In the end, our society will be defined not only by what we create but by what we refuse to destroy. (John Sawhill, former president of The Nature Conservancy)
A reflection of ourselves
Our national parks and preserves are located in all regions of the country (Our National Parks), but they are in need of help. From budget cuts, discussed previously, to climate change this remarkable American creation, which goes back more than 100 years, is under threat in the 21st century.
Shrinking available water supplies affects ecosystems and species survival. Non-native plants, insects, snakes and reptiles encroach on native plants and animal ecosystems and ultimately can result in extinction. It's estimated that approximately 6,500 non-native species are now intruding on native plants and animals. Air pollution has no boundaries. Such things as coal plants and automobiles affect both air quality and visibility, which over time poisons plants, fouls water resources and threatens vulnerable species. A warming planet is affecting glaciers in our national parks, fire season is becoming longer and more severe, food production could decrease and eco-patterns may change more quickly and threaten numerous species … including humans.
Because of budget cuts deferred maintenance is increasing rapidly, estimated to be well over $7 billion at the present time. Roads are in disrepair, trails closed, restrooms shut and “out of order” signs appearing everywhere. At the same time, more visitors are arriving at our national parks, an estimated 45 million annually. The difficulty is that more visitors mean more problems requiring better service and upkeep.
Beware of the big bad wolf
You can take your tree hugging, granola eating politically correct, earth worshiping, subaru driving, pony tailed sandals in the winter, wolf loving butt somewhere else! (A sign near Salmon, Idaho, home of the annual Coyote and Wolf Derby)
In old European superstitions it is believed to be unlucky to say the word “wolf” in the month of December, for you run the risk of being attacked by one. On the other hand, wolves are prominent in Native American mythology and many Indians oppose the hunting of wolves. It is believed by some tribes that wolves are family members and the human spirit comes from wolves.
In general, European-Americans from the very beginning have had a total disregard for wildlife. We have slaughtered and butchered animals with abandon from the moment we set foot on the North American continent.
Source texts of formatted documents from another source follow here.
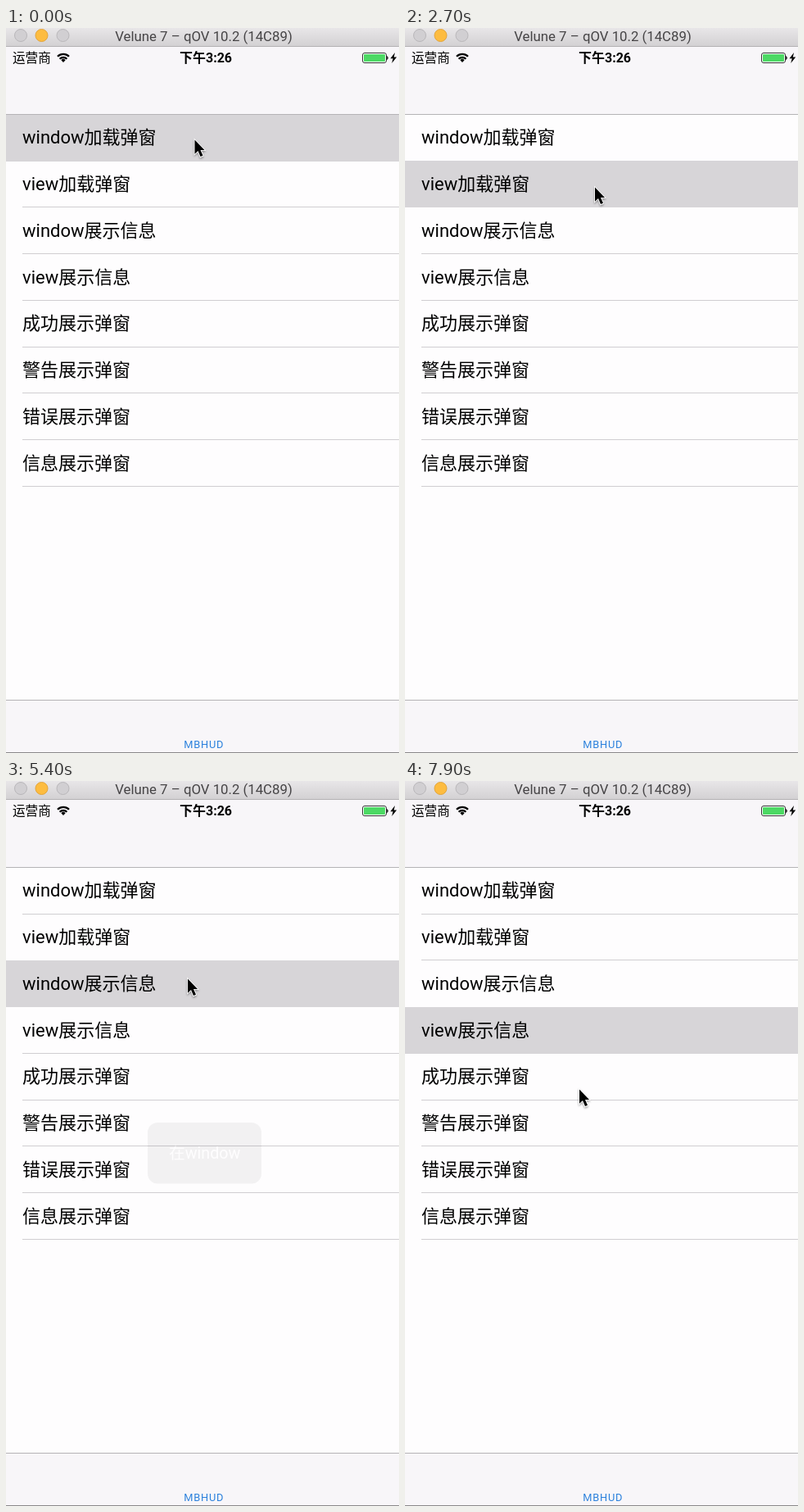
An HTML page that plays this animation: 480x885 px, repeating every 8000 ms.

```html
<!DOCTYPE html>
<html lang="zh-CN">
<head>
<meta charset="utf-8">
<title>HUD demo</title>
<style>
  html, body { margin: 0; width: 100%; height: 100%; overflow: hidden; background: #fefdfe; }
  svg { display: block; width: 480px; height: 885px; font-family: Roboto, "Noto Sans CJK SC", sans-serif; }
  .mid { text-anchor: middle; }
  .edge { stroke: #b5b3b6; }
  #rows text { font-size: 22px; }
  #rows line { stroke: #d0ced1; }
  .hud { fill: #fff; font-size: 20px; }
  .hud rect { fill: #000; fill-opacity: .8; }
</style>
</head>
<body>
<svg viewBox="0 0 480 885">
  <defs>
    <linearGradient id="chrome" x2="0" y2="1">
      <stop stop-color="#e8e6e8"/><stop offset="1" stop-color="#d2d0d2"/>
    </linearGradient>
    <filter id="shadow" x="-50%" y="-50%" width="200%" height="200%">
      <feDropShadow dx="0" dy="1.5" stdDeviation="1.2" flood-opacity=".4"/>
    </filter>
  </defs>
  <rect width="480" height="885" fill="#fefdfe"/>
  <rect y="22" width="480" height="83" fill="#f8f6f9"/>
  <rect y="820" width="480" height="65" fill="#f8f6f9"/>
  <path class="edge" d="M0 105.5H480M0 820.5H480"/>
  <path d="M0 884.5H480" stroke="#8a888a"/>

  <rect width="480" height="23" fill="url(#chrome)"/>
  <path d="M0 22.5H480" stroke="#b4b2b4"/>
  <g fill="#d1cfd2" stroke="#b9b7ba">
    <circle cx="18" cy="9" r="7.5"/>
    <circle cx="43.5" cy="9" r="7.5" fill="#fdbc40" stroke="#e2a43a"/>
    <circle cx="69.5" cy="9" r="7.5"/>
  </g>
  <text class="mid" x="241.5" y="15.5" font-size="16.8" fill="#464446">Velune 7 – qOV 10.2 (14C89)</text>

  <text x="8" y="42.3" font-size="15.6">运营商</text>
  <g fill="none" stroke="#000" stroke-width="2.3">
    <path d="M63 34.8a10 10 0 0 1 14 0M65.6 37.8a6.3 6.3 0 0 1 8.8 0"/>
    <path d="M70 42l-2.6-2.8a3.6 3.6 0 0 1 5.2 0Z" fill="#000" stroke="none"/>
  </g>
  <text class="mid" x="244" y="42.3" font-size="16" font-weight="600">下午3:26</text>
  <rect x="435.5" y="30.5" width="29" height="12" rx="2.5" fill="#fff" stroke="#333"/>
  <rect x="437" y="32" width="26" height="9" rx="1" fill="#4cd964"/>
  <path d="M465.5 34.5q2 2 0 4Z" fill="#333" stroke="#333"/>
  <path d="M475 30l-5.5 7.2h3.2L471.2 43l6-7.6h-3.4Z"/>

  <g id="rows"><rect id="selected" width="480" height="57" fill="#d7d5d8"/></g>
  <text class="mid" x="241.7" y="879" font-size="12.8" letter-spacing=".8" fill="#2a80dc">MBHUD</text>

  <g class="hud" id="loading">
    <rect x="173" y="389.5" width="138" height="128" rx="12"/>
    <g id="spinner" transform="translate(242 439)" stroke="#fff" stroke-width="4" stroke-linecap="round"/>
    <text class="mid" x="242" y="487">加载中.....</text>
  </g>
  <g class="hud" id="message">
    <rect x="173" y="417" width="139" height="74.5" rx="12"/>
    <text class="mid" x="242.7" y="461.3" font-size="19.7">在window</text>
  </g>

  <path id="cursor" d="M0 0V17.2L4 13.5L7 20.6L10 19.3L7 12.4H12Z" stroke="#fff" stroke-width="1.6"
        paint-order="stroke" filter="url(#shadow)"/>
</svg>
<script>
const LOOP = 8000, PITCH = 56.75, SPOKES = 12;
const $ = id => document.getElementById(id);

function add(parent, tag, attrs, text = '') {
  const el = document.createElementNS('http://www.w3.org/2000/svg', tag);
  for (const key in attrs) el.setAttribute(key, attrs[key]);
  el.textContent = text;
  return parent.appendChild(el);
}

const titles = ['window加载弹窗', 'view加载弹窗', 'window展示信息', 'view展示信息',
  '成功展示弹窗', '警告展示弹窗', '错误展示弹窗', '信息展示弹窗'];
const lines = titles.map((title, i) => {
  add($('rows'), 'text', { x: 20, y: 141.3 + i * PITCH }, title);
  const y = Math.floor(162 + i * PITCH) + .5;
  return add($('rows'), 'line', { x1: 20, x2: 480, y1: y, y2: y });
});
const spokes = Array.from({ length: SPOKES }, (_, i) =>
  add($('spinner'), 'line', { y1: -13.5, y2: -20.8, transform: `rotate(${i * 360 / SPOKES})` }));

const taps = [0, 2700, 5300, 6900];
// start, end, x, y of the pointer after each move
const moves = [
  [900, 1500, 232, 194.5],
  [3700, 4400, 222, 241.5],
  [5700, 6300, 211.5, 301],
  [7300, 7900, 213, 376.5],
];

function ease(t, start, end) {
  const p = Math.min(1, Math.max(0, (t - start) / (end - start)));
  return p * p * (3 - 2 * p);
}
const visible = (t, start, end) => ease(t, start, start + 300) - ease(t, end - 300, end);

function draw(t) {
  const row = taps.filter(tap => t >= tap).length - 1;
  $('selected').setAttribute('y', Math.round(105.7 + row * PITCH));
  lines.forEach((line, i) => line.setAttribute('opacity', i === row || i === row - 1 ? 0 : 1));

  $('loading').setAttribute('opacity', visible(t, 50, 2500) + visible(t, 2750, 5100));
  $('message').setAttribute('opacity', visible(t, 5358, 6700));

  const [time, phase] = t < 2700 ? [1700, 5.5] : [4800, 10.5];
  const head = Math.floor((t - time) * SPOKES / 1000 + phase) + 10 * SPOKES;
  spokes.forEach((spoke, i) => {
    const age = (head - i) % SPOKES;
    spoke.setAttribute('opacity', Math.max(.3, .9 - age * .075));
  });

  let x = 230.5, y = 136.5;
  for (const [start, end, toX, toY] of moves) {
    const p = ease(t, start, end);
    x += (toX - x) * p;
    y += (toY - y) * p;
  }
  $('cursor').setAttribute('transform', `translate(${x} ${y})`);
}

function tick() {
  draw(performance.now() % LOOP);
  requestAnimationFrame(tick);
}
tick();
</script>
</body>
</html>
```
We pretty much have belonged to the school of “dominion over” rather than “stewardship of.”
Even in the late 19th century there were reports of the day time sky darkening because of the migration of millions of passenger pigeons flying overhead. The bird tasted good and was easy to kill. On September 1, 1914 Martha, the last captive passenger pigeon, died at the Cincinnati Zoo. We rarely know the specific date that a species goes extinct, an extinction we humans caused.
Kill 'em all and then some
Salmon, Idaho holds a four day Coyote and Wolf Derby every year. Salmon is a rural ranching community and in its own way reflects a dark part of an American past that should be in the Museum of Natural History but still exists today in small pockets throughout the country. Keep in mind that the livestock industry “hates” predators of every kind and always has. Science and objective observation have little to do with it.
The object of the hunt is to kill coyotes and wolves as fast as possible. It is killing for the sake of killing. Prizes of $1,000 are awarded for the most animals killed. Special awards are also given to children who demonstrate prowess in this slaughter. Of particular interest is that part of the hunt takes place on federal lands—meaning public. Supposedly, oversight responsibility rests with the Forest Service and the Bureau of Land Management, who seemingly vanish shortly before and during this cultural celebration of human blood-lust.
The steak tastes bad
Climatologists are telling us with a “high level” of certainty that our warming planet, since 1950 at least, is caused primarily because of what we humans have been doing to the Earth. Yes, it's us. In terms of global warming, meat production is especially harmful and beef production may be the most damaging form of meat. Cows produce methane emissions, a powerful greenhouse gas. Many methods of cattle production demand large tracts of land, contribute to the destruction of forests and trees are burned releasing CO2. Cattle production more often than not requires huge amounts of water and fertilizer. If the whole world ate beef at the rate of Americans and produced by methods that are usual in the U.S., we'd likely have little chance of staying below internationally agreed limits on global warming.
So what, why it matters for every one of us, and what can really be done about it? TO BE CONTINUED